Thanks to major contributions from the EU and Italy, and pledges to voluntarily provide $5 million each (much now paid) by Iran, Israel, Jordan and Turkey, most of the funds that are required simply to bring SESAME into operation next year are now available. At the SESAME Council meeting in May, Egypt announced that it will also make a voluntary contribution, which will narrow the immediate funding gap. More will, however, be needed to provide additional beamlines and a properly equipped laboratory, and additional funds are being sought from a variety of governments and philanthropic organisations. It would be wonderful if the USA could match, or exceed, the$11 million so far contributed by the European Union. Over many years various Departments of the US Government have expressed support for SESAME, and in 2010 the US National Commission for UNESCO endorsed SESAME as ‘an initiative that supports the diplomatic interests of the United Sates’. So far, however, this has not resulted in support (apart from some training opportunities and donations of surplus equipment). We hope that recent letters urging US support, to the President from Representative Bill Foster and four colleagues, and from Rush Holt CEO of the AAAS (who, with Foster and others, wrote to Hilary Clinton about SESAME in 2009) to Secretary of State John Kerry, will produce results. Any pressure that APS members can exert, directly or through members of the Congress, could help.
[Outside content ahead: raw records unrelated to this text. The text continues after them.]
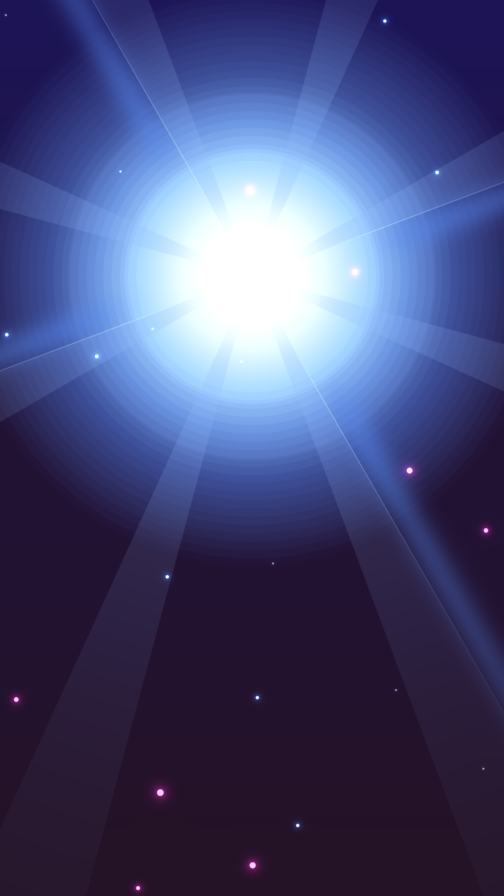
Reproduce this background procedurally as a Shadertoy shader.

```glsl
// A white-blue starburst over a violet night sky: stepped radial glow, eight
// wedge rays repeated by angle, two soft shafts with a thin bright seam, and
// small pink, blue and white stars scattered by a hash. Lengths are in widths.

// Hash without sine: one number in, two in 0..1 out.
vec2 hash21(float n) {
    vec3 q = fract(vec3(n) * vec3(0.1031, 0.1030, 0.0973));
    q += dot(q, q.yzx + 33.33);
    return fract((q.xx + q.yz) * q.zy);
}

// 1 below the inner radius, falling linearly to 0 at the outer one.
float falloff(float inner, float outer, float r) {
    return clamp((outer - r) / (outer - inner), 0.0, 1.0);
}

// Antialiased fill of a signed distance.
float fill(float d, float px) {
    return 1.0 - smoothstep(-px, px, d);
}

vec3 skyColor(float y) {
    vec3 sky = mix(vec3(0.14, 0.07, 0.15), vec3(0.13, 0.07, 0.20), smoothstep(0.0, 0.45, y));
    return mix(sky, vec3(0.11, 0.08, 0.33), smoothstep(0.45, 1.0, y));
}

// Glow ramp from the sky inwards, with stepped rings and two larger discs.
vec3 addGlow(vec3 col, float r, float px) {
    float ring = r / 0.0165;
    float stepped = (floor(ring) + smoothstep(0.8, 1.0, fract(ring))) * 0.0165;
    float q = mix(r, stepped + 0.006, 0.65);
    col = mix(col, vec3(0.24, 0.31, 0.60), falloff(0.405, 0.575, q));
    col = mix(col, vec3(0.40, 0.56, 0.85), falloff(0.308, 0.405, q));
    col = mix(col, vec3(0.62, 0.80, 0.98), falloff(0.225, 0.308, q));
    col = mix(col, vec3(0.89, 0.95, 1.00), falloff(0.139, 0.225, r));
    col = mix(col, vec3(1.0), falloff(0.07, 0.139, r));
    col += vec3(0.03, 0.035, 0.03) * fill(r - 0.253, px);
    return col + vec3(0.02, 0.025, 0.035) * fill(r - 0.366, px);
}

// Eight wedges, one every 45 degrees.
float wedgeRays(vec2 p, float r, float px) {
    float offset = mod(atan(p.y, p.x), 0.7854) - 0.4407;
    return fill((abs(offset) - 0.083) * r, px) * 0.34 * exp(-1.8 * r);
}

// Shaft through the centre: x is the soft band on one side, y the seam.
vec2 shaft(vec2 p, float angle, float side, float px) {
    vec2 dir = vec2(cos(angle), sin(angle));
    float along = dot(p, dir);
    float across = (dir.x * p.y - dir.y * p.x) * sign(along) * side;
    float reach = abs(along);
    float off = (across - 0.03) / 0.034;
    float band = exp(-off * off) * smoothstep(0.1, 0.35, reach) * exp(-0.9 * reach);
    float seam = fill(abs(across) - 0.0008, px);
    seam *= smoothstep(0.08, 0.16, reach) * exp(-3.0 * reach);
    return vec2(band, seam);
}

vec3 starLight(vec2 p, float height, float px) {
    vec3 light = vec3(0.0);
    for (int i = 0; i < 22; i++) {
        float n = float(i);
        vec2 jitter = hash21(n + 17.0);
        vec2 pos = fract(vec2(0.755, 0.57) * n + 0.12 * jitter + vec2(0.41, 0.92));
        float d = length(p - pos * vec2(1.0, height));
        int kind = i % 3;
        vec3 tint = kind == 0 ? vec3(0.95, 0.12, 0.75) : vec3(0.25, 0.55, 0.95);
        float size = kind == 0 ? mix(0.0035, 0.0065, jitter.x)
                   : kind == 1 ? 0.003 : 0.0018;
        float halo = kind == 2 ? 0.15 : 0.8;
        light += tint * halo * exp(-d / (size * 1.3));
        light += mix(tint, vec3(1.0), 0.75) * fill(d - size, px) * (kind == 2 ? 0.55 : 0.9);
    }
    return light;
}

void mainImage(out vec4 fragColor, in vec2 fragCoord) {
    float px = 1.0 / iResolution.x;
    vec2 p = (fragCoord - vec2(0.5, 0.6914) * iResolution.xy) * px;
    float r = length(p);

    // Sky and glow
    vec3 col = addGlow(skyColor(fragCoord.y / iResolution.y), r, px);

    // Rays and shafts
    col = mix(col, vec3(0.58, 0.74, 1.0), wedgeRays(p, r, px) * smoothstep(0.08, 0.2, r));
    vec2 beams = shaft(p, radians(20.5), -1.0, px) + shaft(p, radians(120.0), 1.0, px);
    col = mix(col, vec3(0.34, 0.54, 0.95), min(beams.x * 0.62, 1.0) * smoothstep(0.2, 0.4, r));
    col = mix(col, vec3(0.85, 0.95, 1.0), min(beams.y, 1.0));

    // Stars
    col += starLight(fragCoord * px, iResolution.y * px, px);

    fragColor = vec4(clamp(col, 0.0, 1.0), 1.0);
}
```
The on-going turbulence in the Middle East has only had two direct effects on SESAME. First, sanctions have up to now made it impossible for Iran to pay its capital and operational contributions, which are very much needed. Second, discussions of Egypt joining other Members in making voluntary contributions were interrupted several times by changes in the government.

Conclusions

Senior scientists and administrators from the SESAME region are working together to govern SESAME through the Council, with input from scientists from around the world through its Advisory Committees. Young and senior scientists from the region are collaborating in preparing the scientific programme (at Users’ Meetings and Workshops). And the extensive training programme (Fellowships, Visits to operating light-sources, Schools) is already building scientific and technical capacity in the region.

There are still huge challenges, but I am confident that thanks to the enthusiasm of all those involved they will be met. There are light-sources with higher energy and greater brightness, but SESAME’s performance should be good enough to attract leading scientists from across the region. The scientists who work together at SESAME will quickly develop professional respect, which in turn will lead to greater mutual tolerance and understanding for their diverse views on non-technical issues. In the words of an endorsement of SESAME issued by 45 Nobel laureates, SESAME is expected to become “a beacon, demonstrating how shared scientific initiatives can help light the way towards peace”.

Professor Chris Llewellyn-Smith is President of the SESAME Council and Director of Energy Research, Oxford University and formerly Director General of CERN.

Disclaimer - The articles and opinion pieces found in this issue of the APS Forum on International Physics Newsletter are not peer refereed and represent solely the views of the authors and not necessarily the views of the APS.